=== Data shown ===
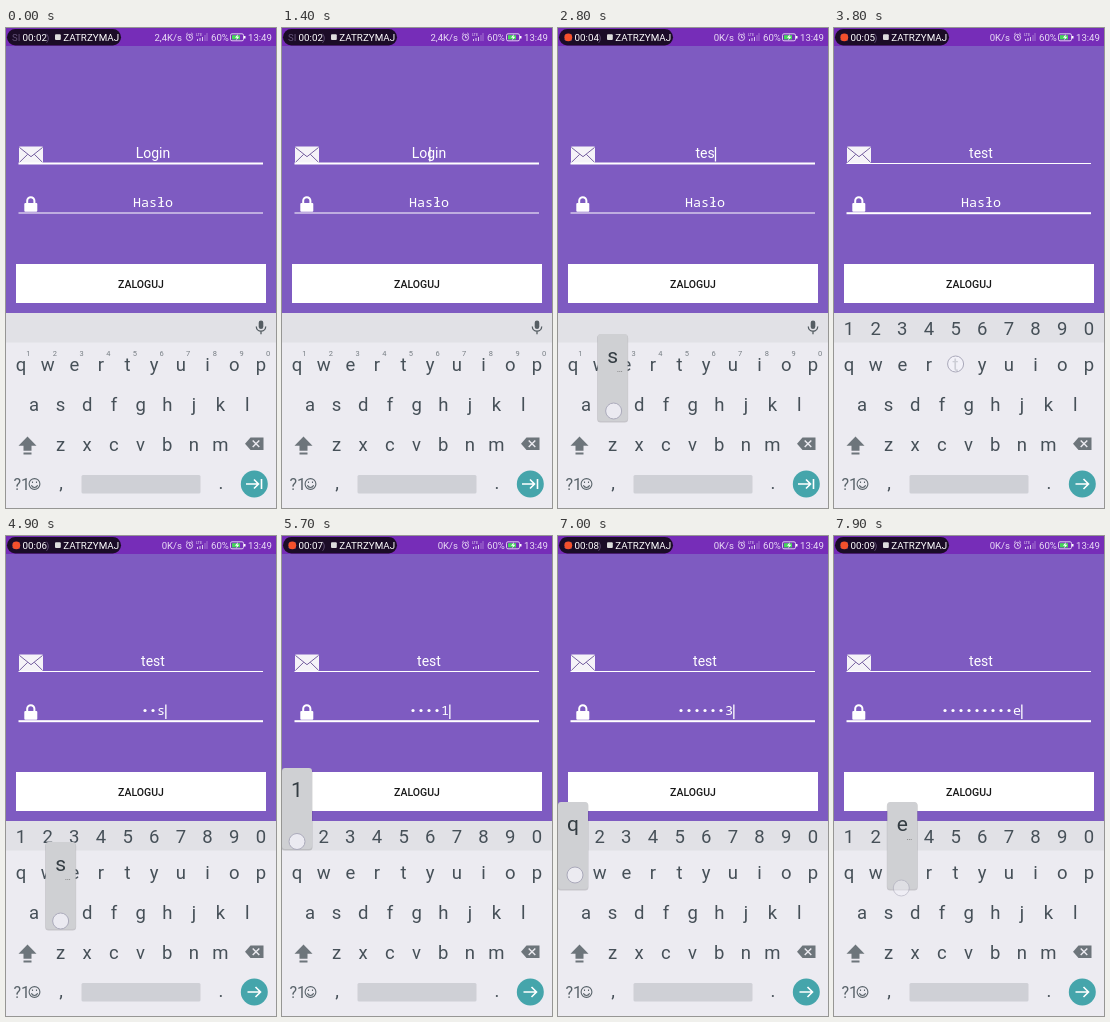
An HTML page that plays this animation: 270 by 480 pixels, repeating every 8 s.

```html
<!DOCTYPE html>
<html lang="pl">
<head>
<meta charset="utf-8">
<title>Logowanie</title>
<style>
  html, body { margin: 0; width: 100%; height: 100%; overflow: hidden; background: #7e5bc1; }
  svg { display: block; width: 100vw; height: 100vh; }
  text { font-family: Roboto, sans-serif; }
  .mid { text-anchor: middle; }
  .mono { font-family: "Noto Sans Mono", monospace; font-size: 13.4px; }
  .status { font-size: 9.6px; fill: #e9dcf5; }
  .field { fill: #fff; font-size: 14px; text-anchor: middle; }
  .key { font-size: 18.5px; fill: #465058; text-anchor: middle; }
  .hint { font-size: 7.5px; fill: #777e84; text-anchor: middle; }
</style>
</head>
<body>
<svg viewBox="0 0 270 480" preserveAspectRatio="none">
  <rect width="270" height="480" fill="#7e5bc1"/>
  <rect width="270" height="18" fill="#762db8"/>

  <!-- status bar -->
  <rect x="1" y="1" width="114" height="16.5" rx="8.2" fill="#1b0c27"/>
  <text class="status" x="6" y="12.5" style="fill:#65547a">SI</text>
  <text class="status" x="40" y="12.5" style="fill:#65547a">)</text>
  <circle id="rec" cx="10.3" cy="9.3" r="3.9" fill="#f4502c"/>
  <text id="timer" x="16.5" y="12.7" font-size="9.8" fill="#fff"></text>
  <rect x="49" y="6.3" width="5.8" height="5.8" rx="1" fill="#ddd"/>
  <text x="57.3" y="12.7" font-size="9.8" fill="#fff">ZATRZYMAJ</text>
  <text id="speed" class="status" x="176" y="12.7" text-anchor="end"></text>
  <g fill="none" stroke="#e9dcf5" stroke-width=".9">
    <circle cx="183.5" cy="9.5" r="3.1"/>
    <path d="M183.5 7.5v2.2h1.6M180 6.6l1.7-1.6M187 6.6l-1.7-1.6"/>
    <path d="M191.5 13v-2M194 13v-3M196.5 13v-4"/>
    <path d="M199 13V7M201 13V5" opacity=".45"/>
    <rect x="224.5" y="5.8" width="13" height="7" rx="1.5"/>
  </g>
  <text x="190" y="7.5" font-size="4" fill="#e9dcf5">LTE</text>
  <text class="status" x="205" y="12.7">60%</text>
  <rect x="226" y="7.2" width="8" height="4.2" fill="#45d65a"/>
  <path d="M238 8h1.5v2.6H238zM232 6l-3 3.7h2l-1 2.8 3.3-3.8h-2z" fill="#fff"/>
  <text class="status" x="242" y="12.7">13:49</text>

  <!-- login form -->
  <rect x="13" y="118.5" width="24" height="16.5" rx="1" fill="#f5f3f8"/>
  <path d="M13.5 119.5 25 128.7 36.5 119.5M13.5 134.3l8.2-8M36.5 134.3l-8.2-8" fill="none" stroke="#7560a0" stroke-width="1"/>
  <path d="M21.2 176v-3.2a3.6 3.6 0 0 1 7.2 0v3.2" fill="none" stroke="#fff" stroke-width="2"/>
  <rect x="18.3" y="175" width="13" height="8.8" rx="1" fill="#fff"/>
  <rect id="loginLine" x="12.5" width="244.5" fill="#fff"/>
  <rect id="passLine" x="12.5" width="244.5" fill="#fff"/>
  <text id="login" class="field" x="147" y="130"></text>
  <g id="password"></g>
  <rect id="cursor" width="1.3" height="14.5" fill="#fff"/>
  <rect x="10" y="236" width="250" height="39" fill="#fff"/>
  <text class="mid" x="135" y="259.7" font-size="10.5" font-weight="500" fill="#171717">ZALOGUJ</text>

  <!-- keyboard -->
  <rect y="285" width="270" height="195" fill="#ecebf1"/>
  <rect y="285" width="270" height="29.5" fill="#e1e1e6"/>
  <g id="keys"></g>
  <g id="hints">
    <rect x="252.7" y="292.5" width="4.6" height="8.6" rx="2.3" fill="#555d63"/>
    <path d="M250.3 298.5a4.7 4.7 0 0 0 9.4 0M255 303.3v3" fill="none" stroke="#555d63" stroke-width="1.3"/>
  </g>
  <g id="digits"></g>
  <path d="M21.5 408.5l9 9.3h-5v5h-8v-5h-5zM17.5 424.5h8v2h-8z" fill="#6d757b"/>
  <path d="M244.5 409.5H257.5V422H244.5L239 415.7z" fill="#6d757b"/>
  <path d="M246.7 412.4l6.6 6.6M253.3 412.4l-6.6 6.6" stroke="#ecebf1" stroke-width="1.4"/>
  <text x="7.5" y="461.7" font-size="16" fill="#59636a">?1</text>
  <g fill="none" stroke="#59636a" stroke-width="1.1">
    <circle cx="28.5" cy="456" r="5.4"/>
    <path d="M25.4 457.3a3.3 3.3 0 0 0 6.2 0M26.5 453.6v1.5M30.5 453.6v1.5"/>
  </g>
  <text class="key" x="55" y="461">,</text>
  <text class="key" x="215" y="461">.</text>
  <rect x="75.5" y="447" width="119" height="18.5" rx="1.5" fill="#cfd0d6"/>
  <circle cx="248.3" cy="456" r="13.5" fill="#45a5ab"/>
  <path id="nextArrow" fill="none" stroke="#fff" stroke-width="1.6" d="M240 456h12.5M248 451.5l4.5 4.5-4.5 4.5M255.5 451v10"/>
  <path id="doneArrow" fill="none" stroke="#fff" stroke-width="1.6" d="M241.5 456h13M249.5 451l5 5-5 5"/>

  <!-- key preview and finger -->
  <g id="preview">
    <rect id="previewShade" width="31" rx="3.5" fill="#000" opacity=".16"/>
    <rect id="previewBox" width="30" rx="3" fill="#cfd0d3"/>
    <text id="previewKey" class="mid" font-size="21" fill="#343d43"></text>
    <text id="previewMore" class="mid" font-size="9" fill="#777">…</text>
  </g>
  <circle id="touch" r="8" fill="#f3f2fa" fill-opacity=".78" stroke="#aaa9ba" stroke-width="1"/>
</svg>
<script>
  const LOOP = 8000, FOCUS_PASSWORD = 3600, CENTER = 147, CELL = 8;
  const $ = id => document.getElementById(id);
  const set = (node, attrs) => {
    for (const name in attrs) node.setAttribute(name, attrs[name]);
    return node;
  };
  const show = (id, on) => { $(id).style.display = on ? '' : 'none'; };
  const add = (parent, tag, attrs, text = '') => {
    const node = set(document.createElementNS('http://www.w3.org/2000/svg', tag), attrs);
    node.textContent = text;
    return parent.appendChild(node);
  };

  // Lay out the rows and remember where each key is
  const PITCH = 26.65, places = {};
  const row = (chars, left, y, parent) => [...chars].forEach((char, i) => {
    const x = left + i * PITCH;
    places[char] = { x, y };
    add(parent, 'text', { class: 'key', x, y: y + 6 }, char);
  });
  row('1234567890', 15, 300.5, $('digits'));
  row('qwertyuiop', 15, 337, $('keys'));
  row('asdfghjkl', 28, 377, $('keys'));
  row('zxcvbnm', 54.5, 417, $('keys'));
  [...'1234567890'].forEach((char, i) =>
    add($('hints'), 'text', { class: 'hint', x: 22.3 + i * PITCH, y: 327.5 }, char));

  // key, finger down, finger up, finger offset from the key centre
  const presses = [
    ['t', 1500, 1700, 1, 2], ['e', 2000, 2200, 4, 3], ['s', 2600, 2800, 1, 6], ['t', 2900, 3050, 0, 2],
    ['next', 3200, 3400, 9, -4],
    ['t', 3800, 4000, 0, -1], ['e', 4200, 4400, 2, 4], ['s', 4600, 4900, 0, 8], ['t', 5100, 5300, 0, 2],
    ['1', 5500, 5700, 0, 5], ['2', 6000, 6200, 1, 4], ['3', 6400, 6600, 1, 4],
    ['q', 6900, 7100, 2, 2], ['w', 7300, 7500, 1, 4], ['e', 7650, 7850, -1, 15]
  ].map(([key, down, up, dx, dy]) => ({ key, down, up, dx, dy }));
  places.next = { x: 248, y: 456 };

  function drawStatus(t) {
    const phase = (t + 350) % 1000;
    show('rec', t < 1650 ? t >= 400 && t < 900 : phase < 550);
    $('timer').textContent = '00:0' + (t < 1650 ? 2 : 3 + Math.floor((t - 1650) / 1000));
    $('speed').textContent = t < 2650 ? '2,4K/s' : '0K/s';
  }

  function drawFields(t) {
    const inPassword = t >= FOCUS_PASSWORD;
    const typed = presses.filter(p => p.key !== 'next' && p.up <= t);
    const word = typed.map(p => p.key).join('');
    const login = word.slice(0, 4), secret = word.slice(4);

    $('login').textContent = login || 'Login';
    set($('loginLine'), { y: inPassword ? 135 : 134.5, height: inPassword ? 1 : 2 });
    set($('passLine'), { y: inPassword ? 184.2 : 184.5, height: inPassword ? 2 : 1 });

    const box = $('password');
    box.replaceChildren();
    const left = CENTER - secret.length * CELL / 2;
    if (!secret) add(box, 'text', { class: 'mono mid', x: CENTER, y: 179, fill: '#fff' }, 'Hasło');
    [...secret].forEach((char, i) => {
      const x = left + (i + .5) * CELL;
      if (i < secret.length - 1) add(box, 'circle', { cx: x, cy: 174.5, r: 1.6, fill: '#fff' });
      else add(box, 'text', { class: 'mono mid', x, y: 179, fill: '#fff' }, char);
    });

    const lastEdit = typed.length ? typed[typed.length - 1].up : 400;
    const lit = t >= lastEdit && (t - lastEdit) % 1000 < 500;
    show('cursor', lit && (!inPassword || secret));
    const half = inPassword ? secret.length * CELL / 2
      : login ? $('login').getComputedTextLength() / 2 : 0;
    set($('cursor'), { x: CENTER + half + .2, y: inPassword ? 168.5 : 119 });
  }

  function drawKeyboard(t) {
    const inPassword = t >= FOCUS_PASSWORD;
    show('hints', !inPassword);
    show('digits', inPassword);
    show('nextArrow', !inPassword);
    show('doneArrow', inPassword);

    const popped = presses.find(p => p.key !== 'next' && t >= p.down + 100 && t < p.up + 100);
    show('preview', popped);
    if (popped) {
      const { x, y } = places[popped.key];
      const isDigit = popped.key <= '9';
      const top = isDigit ? y - 68.5 : y - 71;
      const height = isDigit ? 81 : 87;
      set($('previewShade'), { x: x - 15.5, y: top + .5, height: height + 1 });
      set($('previewBox'), { x: x - 15, y: top, height });
      set($('previewKey'), { x, y: top + 29 });
      $('previewKey').textContent = popped.key;
      set($('previewMore'), { x: x + 7, y: top + 38 });
      show('previewMore', 'es'.includes(popped.key));
    }

    const finger = presses.find(p => t >= p.down && t < p.up + 120);
    show('touch', finger);
    if (finger) {
      const { x, y } = places[finger.key];
      set($('touch'), {
        cx: x + finger.dx, cy: y + finger.dy,
        opacity: 1 - Math.max(0, t - finger.up) / 120
      });
    }
  }

  const start = performance.now();
  function frame() {
    const t = (performance.now() - start) % LOOP;
    drawStatus(t);
    drawFields(t);
    drawKeyboard(t);
    requestAnimationFrame(frame);
  }
  frame();
</script>
</body>
</html>
```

=== Work request ===
Copy out each line of the data that holds the string "style".

=== The completed task ===
<style>
</style>
  <text class="status" x="6" y="12.5" style="fill:#65547a">SI</text>
  <text class="status" x="40" y="12.5" style="fill:#65547a">)</text>
  const show = (id, on) => { $(id).style.display = on ? '' : 'none'; };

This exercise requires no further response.